Roots Sustainable Agricultural Technologies Limited (ASX: ROO) has successfully conducted the world’s first table grape harvest irrigated with its patented Irrigation by Condensation (IBC) solar and/or electric system which creates water solely from the condensation of humidity in the air.
The vines, planted in May 2018 and harvested in July 2019 at the Roots research and development hub in central Israel, were sustained throughout the year with water condensed on the external surface of pipes.
Boaz Wachtel, Roots co-founder and inventor of the IBC technology, said, “We are extremely pleased to harvest the first grapes grown only with irrigation from humidity in the air. The solar and electric versions produced enough water, under the ‘deficit irrigation’ concept to sustain the grape vines. This is a major achievement for Roots and we see great potential of the IBC system to address irrigation issues around the world for small and medium farm holders.
“The technology has great potential to answer acute needs of farmers around the world seeking access to clean water to irrigate small and medium plots. As climate change takes hold access for adequate quantity and quality to water to irrigate crops becomes a major issue, as aquifer or other water sources are being depleted and polluted at a rapid pace.”
“Roots’ IBC solution has attracted wide attention in the industry since we debuted it in May last year at one of the world’s leading agriculture exhibitions, Agri-Tech Israel 2018. Now that we’ve shown its effectiveness on nine different crops it is even being compared by some as comparable with the invention of drip irrigation.”
How Irrigation by Condensation works:
Roots’ breakthrough IBC installation for grapes used a combination of electric and photovoltaic power sources to chill and circulate a one-time fill-up water tank in a closed cycle. This created a stand-alone system that is able to sustain the entire growth cycle of the grape crop, 365 days a year, independently of any external water sources.

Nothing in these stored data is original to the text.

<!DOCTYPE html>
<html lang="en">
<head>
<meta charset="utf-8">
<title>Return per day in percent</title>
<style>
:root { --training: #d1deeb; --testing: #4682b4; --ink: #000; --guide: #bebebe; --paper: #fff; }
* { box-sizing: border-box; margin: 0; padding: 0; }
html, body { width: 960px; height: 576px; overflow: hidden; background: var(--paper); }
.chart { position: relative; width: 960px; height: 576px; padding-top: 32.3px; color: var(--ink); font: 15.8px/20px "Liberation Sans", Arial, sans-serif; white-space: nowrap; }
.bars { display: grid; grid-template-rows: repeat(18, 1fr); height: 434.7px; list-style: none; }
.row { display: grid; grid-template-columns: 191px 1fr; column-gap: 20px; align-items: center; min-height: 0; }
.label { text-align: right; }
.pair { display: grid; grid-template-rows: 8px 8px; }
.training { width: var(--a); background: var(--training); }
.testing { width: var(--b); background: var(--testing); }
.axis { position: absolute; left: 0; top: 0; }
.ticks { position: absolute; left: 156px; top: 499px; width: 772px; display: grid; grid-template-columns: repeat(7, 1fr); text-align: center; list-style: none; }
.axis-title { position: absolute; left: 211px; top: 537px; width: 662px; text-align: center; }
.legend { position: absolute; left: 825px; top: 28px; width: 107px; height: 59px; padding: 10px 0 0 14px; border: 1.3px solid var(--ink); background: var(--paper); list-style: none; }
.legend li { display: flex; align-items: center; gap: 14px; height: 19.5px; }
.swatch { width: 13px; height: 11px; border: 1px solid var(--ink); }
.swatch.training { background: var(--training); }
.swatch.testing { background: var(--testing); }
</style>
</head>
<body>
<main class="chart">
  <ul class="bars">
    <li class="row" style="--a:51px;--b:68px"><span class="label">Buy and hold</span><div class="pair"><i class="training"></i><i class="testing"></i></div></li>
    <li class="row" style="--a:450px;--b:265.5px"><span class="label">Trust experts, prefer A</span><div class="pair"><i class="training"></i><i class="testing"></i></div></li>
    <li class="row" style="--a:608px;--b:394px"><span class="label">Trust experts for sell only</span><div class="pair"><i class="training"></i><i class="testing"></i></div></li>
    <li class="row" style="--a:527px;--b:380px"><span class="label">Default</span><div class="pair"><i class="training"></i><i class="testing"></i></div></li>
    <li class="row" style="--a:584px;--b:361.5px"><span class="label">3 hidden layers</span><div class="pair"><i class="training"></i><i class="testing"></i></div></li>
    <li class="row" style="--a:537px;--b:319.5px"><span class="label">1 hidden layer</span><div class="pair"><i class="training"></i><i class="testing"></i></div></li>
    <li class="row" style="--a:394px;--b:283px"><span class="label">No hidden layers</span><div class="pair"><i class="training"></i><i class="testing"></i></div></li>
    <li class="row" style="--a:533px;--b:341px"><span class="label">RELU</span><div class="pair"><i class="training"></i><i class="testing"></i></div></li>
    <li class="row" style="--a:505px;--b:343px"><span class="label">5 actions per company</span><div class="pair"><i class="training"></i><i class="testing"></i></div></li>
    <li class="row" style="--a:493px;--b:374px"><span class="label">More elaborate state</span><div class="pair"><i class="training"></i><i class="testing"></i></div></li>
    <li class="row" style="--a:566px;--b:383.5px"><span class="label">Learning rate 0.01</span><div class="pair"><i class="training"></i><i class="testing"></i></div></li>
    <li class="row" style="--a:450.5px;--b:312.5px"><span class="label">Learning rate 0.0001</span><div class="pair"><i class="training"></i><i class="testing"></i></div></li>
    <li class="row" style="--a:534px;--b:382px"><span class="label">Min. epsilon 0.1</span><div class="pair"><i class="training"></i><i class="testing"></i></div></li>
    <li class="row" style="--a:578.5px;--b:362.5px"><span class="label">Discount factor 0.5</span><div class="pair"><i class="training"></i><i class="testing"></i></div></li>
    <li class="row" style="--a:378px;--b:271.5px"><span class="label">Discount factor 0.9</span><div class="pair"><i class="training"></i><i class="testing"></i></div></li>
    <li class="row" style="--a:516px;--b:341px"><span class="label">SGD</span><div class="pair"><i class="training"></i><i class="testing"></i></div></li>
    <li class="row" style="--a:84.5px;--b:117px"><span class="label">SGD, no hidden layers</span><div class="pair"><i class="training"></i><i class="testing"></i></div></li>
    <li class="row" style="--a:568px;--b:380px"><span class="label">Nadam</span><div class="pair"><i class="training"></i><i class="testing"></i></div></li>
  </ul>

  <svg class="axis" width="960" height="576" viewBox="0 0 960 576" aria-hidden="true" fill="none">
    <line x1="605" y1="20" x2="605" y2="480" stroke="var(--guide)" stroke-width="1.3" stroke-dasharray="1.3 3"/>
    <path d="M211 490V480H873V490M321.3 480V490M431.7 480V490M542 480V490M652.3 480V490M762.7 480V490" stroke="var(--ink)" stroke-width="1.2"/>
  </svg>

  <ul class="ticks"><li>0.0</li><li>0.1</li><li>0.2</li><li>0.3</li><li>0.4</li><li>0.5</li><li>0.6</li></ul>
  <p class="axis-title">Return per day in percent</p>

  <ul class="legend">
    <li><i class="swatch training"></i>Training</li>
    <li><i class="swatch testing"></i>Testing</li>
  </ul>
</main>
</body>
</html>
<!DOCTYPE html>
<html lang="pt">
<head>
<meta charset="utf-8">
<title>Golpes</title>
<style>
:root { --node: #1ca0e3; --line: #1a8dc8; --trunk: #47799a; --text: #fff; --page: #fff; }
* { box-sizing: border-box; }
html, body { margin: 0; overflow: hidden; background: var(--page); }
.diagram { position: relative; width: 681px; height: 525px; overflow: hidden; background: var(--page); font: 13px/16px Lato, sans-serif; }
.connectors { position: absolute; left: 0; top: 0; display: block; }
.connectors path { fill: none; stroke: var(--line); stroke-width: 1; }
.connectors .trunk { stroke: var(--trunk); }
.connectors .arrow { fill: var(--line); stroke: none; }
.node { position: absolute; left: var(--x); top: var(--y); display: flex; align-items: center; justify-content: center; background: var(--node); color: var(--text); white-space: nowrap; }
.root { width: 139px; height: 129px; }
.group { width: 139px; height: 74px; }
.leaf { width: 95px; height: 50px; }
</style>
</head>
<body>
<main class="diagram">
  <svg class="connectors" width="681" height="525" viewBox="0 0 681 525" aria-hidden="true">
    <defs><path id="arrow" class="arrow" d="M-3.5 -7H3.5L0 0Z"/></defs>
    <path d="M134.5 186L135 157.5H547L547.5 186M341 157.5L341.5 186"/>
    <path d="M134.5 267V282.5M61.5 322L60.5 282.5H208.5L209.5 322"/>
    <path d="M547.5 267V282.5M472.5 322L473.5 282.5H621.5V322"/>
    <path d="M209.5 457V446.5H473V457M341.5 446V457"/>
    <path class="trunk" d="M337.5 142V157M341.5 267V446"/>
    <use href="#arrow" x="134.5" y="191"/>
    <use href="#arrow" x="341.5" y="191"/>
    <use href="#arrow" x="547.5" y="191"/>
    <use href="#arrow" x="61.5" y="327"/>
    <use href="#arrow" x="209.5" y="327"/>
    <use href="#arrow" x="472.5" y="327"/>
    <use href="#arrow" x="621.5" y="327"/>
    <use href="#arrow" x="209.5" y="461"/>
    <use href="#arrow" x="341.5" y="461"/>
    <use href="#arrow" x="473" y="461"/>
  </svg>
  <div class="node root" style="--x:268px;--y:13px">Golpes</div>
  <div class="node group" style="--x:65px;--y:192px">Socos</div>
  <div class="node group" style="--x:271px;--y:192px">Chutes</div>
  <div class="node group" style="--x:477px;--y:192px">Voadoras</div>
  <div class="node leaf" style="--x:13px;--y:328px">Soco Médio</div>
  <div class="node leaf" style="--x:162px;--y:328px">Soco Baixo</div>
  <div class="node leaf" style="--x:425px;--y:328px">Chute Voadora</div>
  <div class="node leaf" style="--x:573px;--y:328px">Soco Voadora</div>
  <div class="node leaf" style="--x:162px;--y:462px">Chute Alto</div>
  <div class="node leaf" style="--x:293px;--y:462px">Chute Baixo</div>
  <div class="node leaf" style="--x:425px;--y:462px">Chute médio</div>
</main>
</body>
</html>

The energy produced by either the solar panels or electricity supply was used to chill the one-time fill-up water tank to below dew point in an insulated tank. A small flow pump then circulated this water in a closed cycle in pipes laid near the vines. This produced condensation on the external surface of the pipes that flowed by gravitation to the soil and roots.
The amount of water produced and required energy depend on relative humidity, air temperature, pipe numbers and surface area, and water temperature circulating in the pipes. Following a one-time purchase expense, the system operates autonomously after a single water tank fill at installation.